Lannisters and the Tyrells excel in gold generation so if you are building with the Lion or the Rose you may want to consider some of these economists in your deck. Not only is Tywin Lannister a huge bodied lord he helps your economy by giving you plus two gold a turn that also makes him bigger for every coin you have; what synergy! Tyrion Lannister is a little sneakier with his economy gains; He gives you two gold every time an intrigue challenge is initiated. This may not seem useful since you cannot normally marshal characters during the challenge phase but this effect allows you to play events that may route your opponent in combat. He also works wonderfully with the main Lannister mechanic Ambush, allowing you play characters during the challenge phase with disastrous effects. On the Tyrell side you have Paxter Redwyne who both gives you +1 gold on your turn as well as a discount to your first event you play this turn. Lady Olenna Tyrell the “Queen of Thorns” bypasses the economy all together and just places Tyrell characters in play when she wins an intrigue challenge.
Last but not least we have Littlefinger, the only neutral character with an economic advantage giving you +1 gold every turn as well as drawing you two cards when you marshal him. Littlefinger’s effect along with continued economic effects makes him one of the most powerful cards in the game and deserving a slot in most decks we will see.
To most players the economy is an afterthought or an annoyance, something they have to endure to play their favorite characters and do battle on the field of Westeros but to the player that takes on the role of Littlefinger and can rub two golden dragons together to breed a third will find himself in a position of power more often than an opponent with a hand of giant lords and no gold to play them with.

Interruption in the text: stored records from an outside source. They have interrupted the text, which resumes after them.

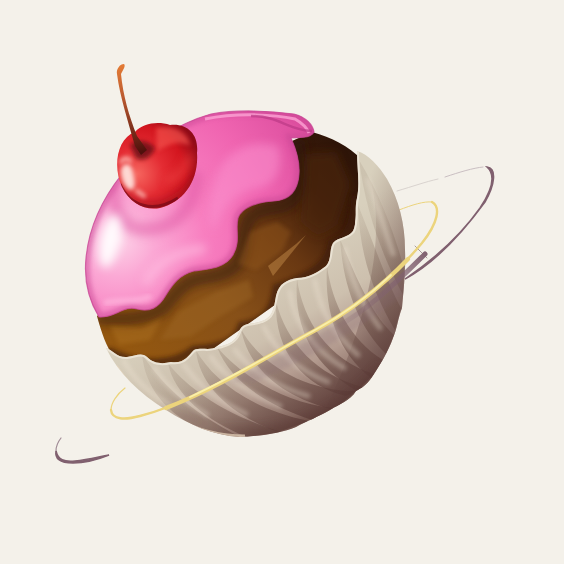
<!DOCTYPE html>
<html lang="en">
<head>
<meta charset="utf-8">
<title>Cupcake planet</title>
<style>
:root{--paper:#f4f1ea;--ring-gold:#ecd47c;--ring-gold-light:#f9efaa;--ring-plum:#80606f;--icing-edge:#c94795;--cake-dark:#2d1408;--cake-light:#a06a27;--wrapper-light:#e2dac9;--wrapper-shade:#705049}
html,body{margin:0;width:564px;height:564px;overflow:hidden;background:var(--paper)}
svg{display:block}
</style>
</head>
<body>
<svg width="564" height="564" viewBox="0 0 564 564" role="img" aria-label="A round cupcake planet with pink icing, a cherry and rings">
<defs>
<linearGradient id="cake-fill" gradientUnits="userSpaceOnUse" x1="130" y1="350" x2="350" y2="150">
<stop offset="0" stop-color="#935710"/><stop offset=".35" stop-color="#875018"/><stop offset=".62" stop-color="#693812"/><stop offset=".82" stop-color="#3d1c09"/><stop offset="1" stop-color="#2d1408"/>
</linearGradient>
<linearGradient id="wrapper-fill" gradientUnits="userSpaceOnUse" x1="205" y1="300" x2="290" y2="440">
<stop offset="0" stop-color="#d8d0bd"/><stop offset=".4" stop-color="#cdc0ae"/><stop offset=".65" stop-color="#b59d91"/><stop offset="1" stop-color="#76564f"/>
</linearGradient>
<linearGradient id="pleat-fill" gradientUnits="userSpaceOnUse" x1="240" y1="310" x2="320" y2="420">
<stop offset="0" stop-color="#8a7562" stop-opacity=".15"/><stop offset="1" stop-color="#5b3a37" stop-opacity=".8"/>
</linearGradient>
<linearGradient id="right-shade" gradientUnits="userSpaceOnUse" x1="335" y1="260" x2="408" y2="290">
<stop offset="0" stop-color="#8e7468" stop-opacity="0"/><stop offset="1" stop-color="#6b4e4a" stop-opacity=".75"/>
</linearGradient>
<radialGradient id="icing-fill" gradientUnits="userSpaceOnUse" cx="118" cy="240" r="215">
<stop offset="0" stop-color="#fdd3e8"/><stop offset=".17" stop-color="#fba9d5"/><stop offset=".4" stop-color="#f87fc0"/><stop offset=".7" stop-color="#f065b1"/><stop offset="1" stop-color="#dd4f9f"/>
</radialGradient>
<radialGradient id="cherry-fill" gradientUnits="userSpaceOnUse" cx="137" cy="174" r="66">
<stop offset="0" stop-color="#f6665f"/><stop offset=".4" stop-color="#e42c33"/><stop offset=".72" stop-color="#d3161f"/><stop offset="1" stop-color="#900c18"/>
</radialGradient>
<linearGradient id="stem-fill" gradientUnits="userSpaceOnUse" x1="120" y1="66" x2="142" y2="152">
<stop offset="0" stop-color="#e27a35"/><stop offset=".35" stop-color="#bb5a30"/><stop offset="1" stop-color="#4f100c"/>
</linearGradient>
<linearGradient id="plum-fade" gradientUnits="userSpaceOnUse" x1="330" y1="330" x2="425" y2="250">
<stop offset="0" stop-color="#80606f" stop-opacity="0"/><stop offset=".6" stop-color="#80606f" stop-opacity=".55"/><stop offset="1" stop-color="#80606f"/>
</linearGradient>
<filter id="soft" x="-40%" y="-40%" width="180%" height="180%"><feGaussianBlur stdDeviation="5"/></filter>
<filter id="soft-small" x="-40%" y="-40%" width="180%" height="180%"><feGaussianBlur stdDeviation="2"/></filter>
<path id="cake-shape" d="M97 316C102 334 106 346 114 357C134 372 170 370 200 358L352 250L362 160C348 145 332 138 312 132L250 160L130 290Z"/>
<path id="wrapper-shape" d="M106 348C113 350 117 358 127 357C136 356 141 352 147 357C154 364 163 364 171 362C184 364 188 356 194 350C202 347 209 351 217 347C229 345 236 341 239 332C242 321 252 325 262 321C274 317 274 306 276 296C279 283 287 280 297 278C309 278 318 272 326 266C332 259 329 250 333 243C338 237 348 238 353 231C358 221 354 210 357 198C360 183 357 169 357 151C368 154 379 166 387 179C399 200 405 224 405 250C406 270 403 296 402 308C398 318 397 329 393 338C388 352 380 365 372 377C366 386 361 388 356 391C350 401 339 404 330 410C318 417 307 421 296 427C281 433 262 436 240 437C212 435 190 425 166 410C139 393 118 373 106 348Z"/>
<path id="icing-shape" d="M99 317C88 299 84 278 86 258C89 226 103 198 122 174C145 144 179 123 211 114C237 109 272 111 294 114C306 117 313 125 314 132C310 139 299 137 291 138C295 147 300 160 299 174C298 190 290 200 274 201C258 202 242 207 238 218C235 230 241 241 233 255C225 268 210 269 194 271C179 275 173 284 166 295C158 309 149 312 137 309C123 305 116 318 99 317Z"/>
<ellipse id="cherry-shape" cx="156" cy="165" rx="40" ry="42"/>
<clipPath id="cake-clip"><use href="#cake-shape"/></clipPath>
<clipPath id="wrapper-clip"><use href="#wrapper-shape"/></clipPath>
<clipPath id="icing-clip"><use href="#icing-shape"/></clipPath>
<clipPath id="cherry-clip"><path d="M135 132C143 123 158 121 170 125C188 123 199 135 197 153C199 180 184 202 160 208C145 211 130 203 122 187C113 168 116 139 135 132Z"/></clipPath>
</defs>

<rect width="564" height="564" fill="var(--paper)"/>

<g id="rings-behind" fill="none" stroke-linecap="round">
<path d="M397 191C414 186 425 182 438 179" stroke="#d9d3cf" stroke-width="1"/>
<path d="M445 177C460 172 473 168 483 167" stroke="#cabfc2" stroke-width="1"/>
<path d="M399 210C412 205 424 201 432 202" stroke="var(--ring-gold)" stroke-width="1"/>
<path d="M125 388C117 394 111 403 111 410" stroke="var(--ring-gold)" stroke-width="1.2"/>
<path d="M61 438C57 443 56 447 56 451" stroke="#a08b96" stroke-width="1.2"/>
<path d="M415 246L427 258" stroke="#a89a9a" stroke-width="1"/>
</g>

<g id="cake">
<use href="#cake-shape" fill="url(#cake-fill)"/>
<g clip-path="url(#cake-clip)">
<path d="M96 318C125 320 144 320 164 308C178 290 186 280 204 278C236 274 242 262 243 244C245 218 251 211 276 208C302 204 306 182 298 140" fill="none" stroke="var(--cake-dark)" stroke-width="13" opacity=".55" filter="url(#soft)"/>
<path d="M160 340L178 312L216 292L249 280L253 297L221 316L190 337Z" fill="var(--cake-light)" opacity=".42" filter="url(#soft-small)"/>
<path d="M238 264L250 232L277 222L291 232L282 251L256 270Z" fill="#93591f" opacity=".45" filter="url(#soft-small)"/>
<path d="M273 276L306 235L296 244L268 266Z" fill="#c18a48" opacity=".5"/>
<path d="M110 326L142 328L162 318L150 340L119 345Z" fill="#b67a25" opacity=".35" filter="url(#soft-small)"/>
<path d="M305 154L336 152L350 184L337 225L318 236L301 222Z" fill="#4b260f" opacity=".65" filter="url(#soft)"/>
<path d="M107 351C140 368 175 366 194 350C225 348 238 340 242 326C267 322 274 309 277 288C312 276 329 265 332 244C350 238 354 223 356 196" fill="none" stroke="#3c1a08" stroke-width="9" opacity=".65" filter="url(#soft-small)"/>
</g>
</g>

<g id="wrapper">
<use href="#wrapper-shape" fill="url(#wrapper-fill)"/>
<g clip-path="url(#wrapper-clip)">
<path d="M357 150C388 195 385 290 320 420L420 400L420 160Z" fill="url(#right-shade)"/>
<g id="pleats" fill="url(#pleat-fill)">
<path d="M142 354C160 382 186 409 240 437L208 433C165 414 145 387 142 354Z"/>
<path d="M168 363C184 384 220 414 282 432L247 437C207 421 174 395 168 363Z"/>
<path d="M196 350C212 379 250 409 309 421L278 432C234 416 199 387 196 350Z"/>
<path d="M217 347C242 376 284 403 333 408L312 420C268 405 231 383 217 347Z"/>
<path d="M241 329C258 361 302 391 356 391L334 410C287 398 249 372 241 329Z"/>
<path d="M276 301C286 343 318 376 363 387L346 396C306 387 274 353 276 301Z"/>
<path d="M297 279C303 320 328 360 374 374L357 391C317 368 293 331 297 279Z"/>
<path d="M327 266C332 303 350 340 383 360L371 378C339 353 324 314 327 266Z"/>
<path d="M340 239C355 274 370 313 394 335L386 354C358 326 343 286 340 239Z"/>
<path d="M358 205C374 244 386 280 401 308L395 330C375 297 359 255 358 205Z"/>
<path d="M359 160C381 196 395 236 404 268L403 295C382 255 366 213 359 160Z"/>
</g>
<g id="pleat-lights" fill="none" stroke="#eee3d4" stroke-width="5" stroke-linecap="round" opacity=".38" filter="url(#soft-small)">
<path d="M124 361C134 380 152 395 170 405"/>
<path d="M155 369C166 387 187 403 207 415"/>
<path d="M184 365C198 385 220 402 246 414"/>
<path d="M211 357C225 377 252 396 280 406"/>
<path d="M235 350C250 370 278 388 308 396"/>
<path d="M264 327C276 352 300 371 328 382"/>
<path d="M290 292C294 325 317 352 344 368"/>
<path d="M315 281C320 310 335 335 358 355"/>
<path d="M345 249C350 278 362 304 380 328"/>
<path d="M368 180C378 208 386 232 393 254"/>
</g>
<path d="M158 405C220 444 318 436 380 364L389 390L280 450Z" fill="#593732" opacity=".4" filter="url(#soft)"/>
<path d="M404 268C365 310 310 342 230 381L256 382C315 356 373 321 405 292Z" fill="#80606f" opacity=".22" filter="url(#soft-small)"/>
<path d="M106 348C113 350 117 358 127 357C136 356 141 352 147 357C154 364 163 364 171 362C184 364 188 356 194 350C202 347 209 351 217 347C229 345 236 341 239 332C242 321 252 325 262 321C274 317 274 306 276 296C279 283 287 280 297 278C309 278 318 272 326 266C332 259 329 250 333 243C338 237 348 238 353 231C358 221 354 210 357 198C360 183 357 169 357 151" fill="none" stroke="#f0eadc" stroke-width="4" opacity=".8"/>
<path d="M116 366C150 415 200 436 245 436" fill="none" stroke="#ead8bf" stroke-width="3" opacity=".7"/>
</g>
</g>

<g id="icing">
<use href="#icing-shape" fill="url(#icing-fill)"/>
<g clip-path="url(#icing-clip)">
<use href="#icing-shape" fill="none" stroke="var(--icing-edge)" stroke-width="9" opacity=".5" filter="url(#soft-small)"/>
<path d="M197 172C196 207 175 232 139 229C121 225 111 207 114 183" fill="none" stroke="#dd57a2" stroke-width="13" opacity=".5" filter="url(#soft)"/>
<path d="M217 176C225 151 251 138 278 146C284 163 278 183 261 188C238 190 222 207 215 230C205 225 209 197 217 176Z" fill="#fa92ce" opacity=".55" filter="url(#soft)"/>
<ellipse cx="110" cy="241" rx="10" ry="27" transform="rotate(12 110 241)" fill="#fff" opacity=".9" filter="url(#soft)"/>
<path d="M147 281C158 260 178 252 202 249" fill="none" stroke="#ffc2e3" stroke-width="9" stroke-linecap="round" opacity=".6" filter="url(#soft)"/>
<path d="M104 303C120 299 139 303 151 296" fill="none" stroke="#ffbce0" stroke-width="6" opacity=".6" filter="url(#soft-small)"/>
<path d="M205 119C240 112 276 115 295 119C302 123 307 128 309 133" fill="none" stroke="#ffa9d9" stroke-width="3" opacity=".75"/>
<path d="M251 116C280 116 287 130 312 131" fill="none" stroke="#bd3a86" stroke-width="2.5" opacity=".7"/>
</g>
<use href="#icing-shape" fill="none" stroke="var(--icing-edge)" stroke-width="1.2" opacity=".75"/>
</g>

<g id="cherry">
<g clip-path="url(#cherry-clip)">
<rect x="110" y="118" width="92" height="94" fill="url(#cherry-fill)"/>
<path d="M118 183C135 211 173 210 197 168L202 212L116 212Z" fill="#8d0b1b" opacity=".5" filter="url(#soft)"/>
<path d="M156 128C174 125 188 132 190 146C180 140 169 144 157 151Z" fill="#f45450" opacity=".65" filter="url(#soft-small)"/>
<path d="M166 181C181 178 188 165 189 155" fill="none" stroke="#f24d4b" stroke-width="7" opacity=".55" filter="url(#soft)"/>
<path d="M130 145C137 138 149 141 155 148C151 158 143 162 136 158Z" fill="#650b12" opacity=".8" filter="url(#soft-small)"/>
<path d="M121 169C125 160 132 164 133 173C135 181 136 189 131 190C125 189 120 178 121 169Z" fill="#ffe7e1" opacity=".9" filter="url(#soft-small)"/>
<path d="M121 162C124 157 128 158 130 161M137 191L144 196" fill="none" stroke="#ffc5bd" stroke-width="4" stroke-linecap="round" opacity=".8" filter="url(#soft-small)"/>
<path d="M120 184C130 206 153 214 178 198" fill="none" stroke="#700916" stroke-width="3" opacity=".65"/>
</g>
<path d="M117 74C116 69 120 64 124 64C126 66 123 70 121 74C123 95 129 116 137 136L147 150L141 155L135 146C128 121 120 97 117 74Z" fill="url(#stem-fill)"/>
</g>

<g id="rings-front" fill="none" stroke-linecap="round">
<path d="M335 328C364 312 390 289 425 254" stroke="url(#plum-fade)" stroke-width="5"/>
<path d="M405 279C433 260 461 235 480 208C492 190 496 175 487 167C497 168 495 185 485 202C463 232 435 263 405 279Z" fill="var(--ring-plum)" stroke="var(--ring-plum)" stroke-width="1.5"/>
<path d="M56 451C58 460 64 462 75 461C88 460 98 457 109 455C99 459 87 463 73 463C59 463 55 458 56 451Z" fill="var(--ring-plum)" stroke="var(--ring-plum)" stroke-width="1.6"/>
<path d="M111 410C112 420 125 420 140 416C195 402 256 361 313 332C360 306 396 274 422 243C438 223 441 207 432 202" stroke="var(--ring-gold)" stroke-width="2.4"/>
<path d="M166 408C225 385 270 354 314 331C356 308 384 284 408 259" stroke="var(--ring-gold)" stroke-width="4.2"/>
<path d="M190 397C235 376 275 352 315 330C350 311 372 293 391 275" stroke="var(--ring-gold-light)" stroke-width="1.8"/>
</g>
</svg>
</body>
</html>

Because in the Game of Thrones it’s not normally the strongest person who wins it’s the one who plans in advance for everything.
I hope you enjoyed this article and of course please comment below with any thoughts or suggestions and as always please subscribe to get updates on all the latest Game of Thrones LCG news and information.